In the Pro version of Infix PDF Editor, you can take any PDF and export it in a HTML format, effectively converting it into a self contained web page. This is a handy feature if you want to quickly place content online without forcing people to download a PDF file.
When exporting HTML from Infix PDF Editor, you can choose four different export formats:
● Simple HTML
● HTML 3
● HTML 4 with a cascading style sheet (CSS)
● HTML 4 without a cascading style sheet
Simple HTML will produce an output which should work in all web browsers, but images are not displayed inline on the page. The images are exported, but the page will appear as plain text with links to the images. The file is created with simple HTML tags, but you will lose a lot of the text formatting.
HTML 3 will export more styling and tags, and it supports inline images. This output type will also automatically include some metadata including author details and title information. HTML 3 is widely supported across most web browsers.
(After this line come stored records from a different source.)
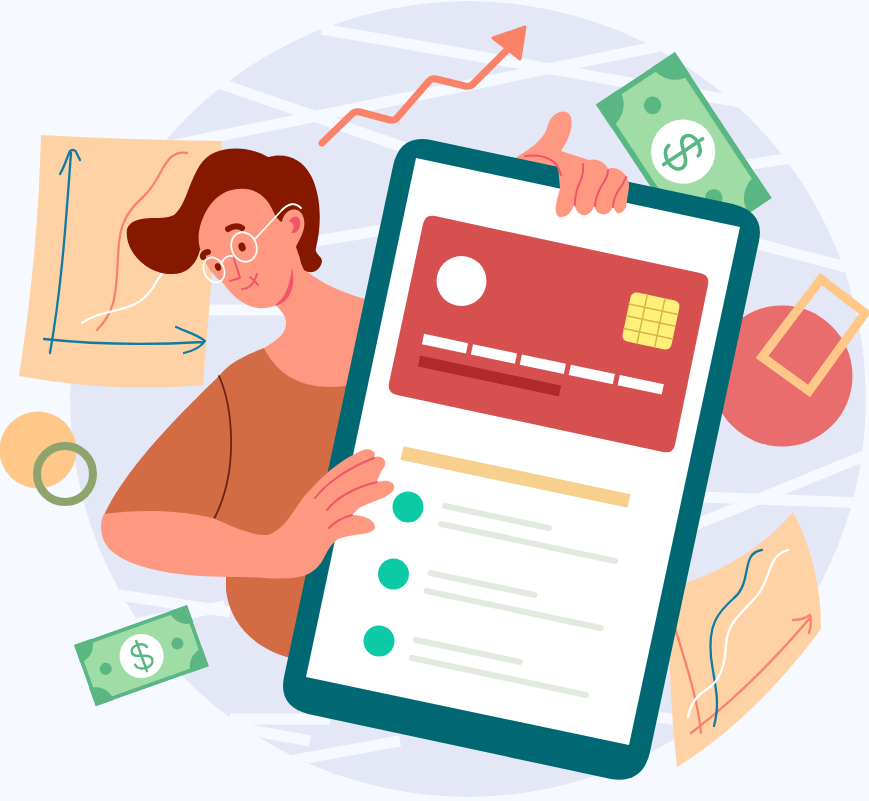
<!DOCTYPE html>
<html lang="en">
<head>
<meta charset="utf-8">
<title>Online banking illustration</title>
<style>
:root{--sky:#f6f9ff;--globe:#e4e7f6;--teal:#006873;--paper:#ffd2a5;--skin:#ff9880;--blush:#f0566a;--hair:#871800;--shirt:#d36c45;--seam:#6b2317;--coral:#fa8268;--ink:#0f7ba3;--card:#d75050;--card-dark:#b02a2d;--chip:#fff07c;--chip-line:#d9b53c;--sand:#f7d08e;--mint:#0bcaa5;--mist:#e2eadf;--note:#a0dca6;--note-dark:#5ab783;--rose:#ea6d6d;--amber:#ffc888;--olive:#8fa36c}
html,body{margin:0;background:var(--sky);overflow:hidden}
svg{display:block;width:869px;height:801px}
.line{fill:none;stroke-linecap:round;stroke-linejoin:round}
.streak{stroke:var(--sky);stroke-width:11;fill:none}
.skin{fill:var(--skin)}
.crease{stroke:var(--blush);stroke-width:2}
.ink{stroke:var(--ink);stroke-width:2.3}
.coral{stroke:var(--coral);stroke-width:2.3}
.chalk{stroke:#fff;stroke-width:2.3}
.paper{fill:var(--paper)}
.mist{stroke:var(--mist);stroke-width:6}
.glasses{stroke:#fff;stroke-width:1.8}
</style>
</head>
<body>
<svg viewBox="0 0 869 801" role="img" aria-label="Man holding a large tablet that shows a bank card">
<defs>
<clipPath id="globe-clip"><circle cx="468" cy="399" r="398"/></clipPath>
<clipPath id="note-clip"><rect width="120" height="65"/></clipPath>
<g id="banknote" clip-path="url(#note-clip)">
<rect width="120" height="65" fill="var(--note-dark)"/>
<rect x="4" y="4" width="112" height="57" fill="var(--note)"/>
<g fill="var(--note-dark)"><circle r="19"/><circle cx="120" r="19"/><circle cy="65" r="19"/><circle cx="120" cy="65" r="19"/><circle cx="22" cy="33" r="6"/><circle cx="98" cy="33" r="6"/></g>
<circle cx="60" cy="33" r="22" fill="#fff"/>
<path class="line" stroke="var(--note-dark)" stroke-width="2.5" d="M68 26C67 20 53 19 52 26C51 34 69 31 69 40C68 48 52 47 51 39M60 17V49"/>
</g>
<g id="list-item">
<circle cx="408" cy="507" r="15.5" fill="var(--mint)"/>
<path class="line mist" d="M445 506L549 528M441 524L615 561"/>
</g>
</defs>

<rect width="869" height="801" fill="var(--sky)"/>
<g id="globe" clip-path="url(#globe-clip)">
<circle cx="468" cy="399" r="398" fill="var(--globe)"/>
<path class="streak" d="M322 29L740 102M210 80L420 153M150 150L660 46M280 247L420 224M690 173L800 157M735 238L869 273M180 310H370M690 527L869 454M700 497L869 503M100 592L230 612M130 625L225 606M230 719H330M235 727L310 741M400 741L240 770M640 715L760 730"/>
</g>

<g id="growth-arrow">
<path class="line" stroke="var(--coral)" stroke-width="7" d="M322 143L352 114Q355 111 360 112L390 120Q394 121 397 118L429 81Q432 78 436 79L465 86Q470 87 473 84L512 45"/>
<path fill="var(--coral)" stroke="var(--coral)" stroke-width="3" stroke-linejoin="round" d="M525 27L493 38L520 59Z"/>
</g>

<use href="#banknote" transform="translate(675 52) rotate(56.5) scale(1.46)"/>
<use href="#banknote" transform="translate(74 645) rotate(-19.5)"/>

<g id="left-chart">
<path class="paper" d="M41 135Q130 140 222 141Q213 262 203 385Q110 393 19 376Q38 255 41 135Z"/>
<path class="line coral" d="M187 153C163 149 163 180 143 197C120 217 119 235 118 257C116 290 117 310 97 330"/>
<path class="line chalk" d="M82 323C103 308 130 313 146 296C158 284 157 274 170 267"/>
<path class="line ink" d="M50 353C62 285 66 220 71 153M60 174C65 166 67 157 70 151Q75 148 77 154L80 160M44 339C100 345 150 345 203 342M176 327C187 332 198 335 205 341Q200 349 184 353"/>
</g>

<g id="right-chart">
<path class="paper" d="M670 588C715 575 759 552 793 512Q821 565 821 629C779 686 729 735 677 767Q667 680 670 588Z"/>
<path class="line coral" d="M675 628C686 664 698 700 701 733M691 733C738 697 776 658 810 618M793 620Q803 620 810 615Q812 625 809 633"/>
<path class="line ink" d="M762 550C740 553 753 582 734 598C717 613 708 625 711 657C714 683 721 700 714 726"/>
<path class="line chalk" d="M788 550C766 556 772 580 756 597C740 615 727 623 726 645C725 668 719 682 707 689C698 695 691 702 688 717"/>
</g>

<g id="accents">
<circle cx="782" cy="376" r="70.500" fill="var(--rose)"/>
<path fill="none" stroke="var(--amber)" stroke-width="9" d="M821 279L865 313L809 391L762 357Z"/>
<circle cx="38" cy="450" r="38.500" fill="var(--amber)"/>
<circle cx="65" cy="474" r="28" fill="none" stroke="var(--olive)" stroke-width="8"/>
</g>

<g id="man">
<path fill="var(--shirt)" d="M264 348C243 356 229 363 219 376C180 414 127 466 104 515L226 560V590C230 625 256 650 294 659L385 370L350 345Z"/>
<path class="skin" d="M298 262C310 277 334 291 372 301L352 385C316 391 282 384 264 348C278 340 287 333 286 321C284 310 273 304 268 297Z"/>
<path fill="var(--hair)" d="M304 270C313 276 321 269 322 261C322 256 314 254 316 248C324 215 318 187 310 174C302 159 286 152 268 157C246 144 212 145 200 165C188 184 186 205 174 215C161 222 134 212 127 229C124 252 148 275 172 274C187 274 196 265 200 250L285 230Z"/>
<path class="skin" d="M201 251C193 233 206 199 228 191C256 183 268 199 273 211Q277 220 282 222C284 209 298 205 303 216C308 229 298 241 296 247C300 258 304 269 300 278C297 291 285 302 271 307C251 312 235 300 223 283Q208 273 201 251Z"/>
<path fill="var(--blush)" d="M292 267C290 286 285 298 274 306C291 303 296 285 292 267ZM289 221C294 213 302 216 300 226Q298 234 291 233Q297 225 289 221Z"/>
<path class="line" stroke="var(--hair)" stroke-width="6" d="M203 257Q202 253 208 252M228 229Q236 224 242 228"/>
<ellipse cx="218" cy="267" rx="3" ry="4" fill="var(--hair)" transform="rotate(-18 218 267)"/>
<ellipse cx="242" cy="247" rx="3.500" ry="4.500" fill="var(--hair)" transform="rotate(-18 242 247)"/>
<path class="line crease" d="M234 259L240 278L230 281M242 289C251 289 255 281 257 274M250 277Q254 280 258 285"/>
<g class="line glasses"><ellipse cx="214" cy="270" rx="10" ry="13" transform="rotate(-25 214 270)"/><ellipse cx="244" cy="247" rx="12.500" ry="15" transform="rotate(-20 244 247)"/><path d="M222 262Q226 255 232 256M255 239L281 211Q292 199 301 208"/></g>
<path class="line" stroke="var(--seam)" stroke-width="1.800" d="M219 376C232 405 240 469 214 519"/>
</g>

<path id="raised-thumb" class="skin" d="M514 159C529 149 544 141 548 125C551 113 566 106 571 117C574 130 566 143 561 151L598 163L560 195Z"/>

<g id="tablet">
<path fill="var(--teal)" d="M431 140L733 204Q765 212 759 241L650 752Q643 784 611 779L308 714Q278 706 284 677L393 166Q400 134 431 140Z"/>
<path fill="#fff" d="M416 158L740 227L629 745L306 677Z"/>
<g id="bank-card">
<path fill="var(--card)" d="M435 216L700 273Q710 275 708 285L675 445Q673 454 663 452L397 395Q387 393 389 383L423 224Q425 214 435 216Z"/>
<circle cx="461.500" cy="281" r="25" fill="#fff"/>
<g id="chip" transform="translate(651 321) rotate(12)"><rect x="-25" y="-25" width="50" height="50" rx="6" fill="var(--chip)"/><path class="line" stroke="var(--chip-line)" stroke-width="1.500" d="M-25 -12H25M-25 0H25M-25 13H25M-9 -25V25M9 -25V25"/></g>
<path fill="none" stroke="#fff" stroke-width="10.500" stroke-dasharray="45 5" d="M423 339L663 389.500"/>
<path fill="none" stroke="var(--card-dark)" stroke-width="11" d="M419 361L560 391"/>
</g>
<path fill="none" stroke="var(--sand)" stroke-width="14" d="M402 453L629 501"/>
<use href="#list-item"/>
<use href="#list-item" x="-14.500" y="67"/>
<use href="#list-item" x="-29" y="134"/>
</g>

<g id="top-hand">
<path class="skin" d="M558 166C568 155 581 158 583 163C592 156 604 160 608 169C617 165 630 175 629 187L626 207Q621 216 616 212L613 207Q607 219 597 212L594 206C591 216 582 218 577 211L574 205Q569 219 559 217C552 211 558 198 560 188Z"/>
<path class="line crease" d="M525 156Q540 154 549 159Q558 163 561 175M583 164Q584 173 580 182Q575 192 575 205M608 170Q608 177 602 185Q596 195 595 206M626 177Q623 185 618 191Q613 200 613 207"/>
</g>

<g id="left-forearm">
<path class="skin" d="M104 514C140 509 180 510 213 518C239 530 256 536 268 535C290 527 294 504 313 487C327 471 346 457 363 450C371 447 377 453 374 457C384 454 389 463 382 470L376 483C386 478 398 482 393 491C386 499 370 502 359 508L352 515C364 515 376 520 375 528C371 536 353 533 338 539C324 549 326 564 310 573C294 582 268 577 238 577C198 577 141 574 114 553C99 542 99 523 104 514Z"/>
<path class="line crease" d="M374 458C353 466 329 480 315 498M377 482C356 487 337 497 327 510M352 515Q337 519 329 528"/>
</g>
</svg>
</body>
</html>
HTML 4 is suitable for viewing in slightly more modern browsers. This format makes use of CSS to format the text and layout of the web page. You can choose to output HTML 4 with the CSS if you’d like to be able to adjust the page styling easily. If you prefer, you can export as a flat file with no separate CSS output.
Click File > Export > Pages As to start the export process. This displays the Export Pages Window which allows you to choose which part of the document you want to export.
Click Format to show the Export Format window. The export format window has four tabs which allow you to control how the PDF is exported.
The General tab allows you to define the export file type. There are a few file types available, but you need to tick Text Output and choose one of the HTML options in the drop down menu. Image Output will also export images in the PDF.
The Text tab is used to edit how the text flow and appearance is exported. The Try to preserve layout option here is particularly useful if we want the layout of the web page to be as close to the layout of the PDF as possible.
The Create a file for every page/article option here is also handy if you want your PDF to be split into multiple web pages, rather than fitting the entire content into a single web page.
The Image tab is used if you have ticked Image Output in the General tab.
The HTML tab controls the general appearance of the web page. This includes setting any headers or footers, the page background and navigation buttons.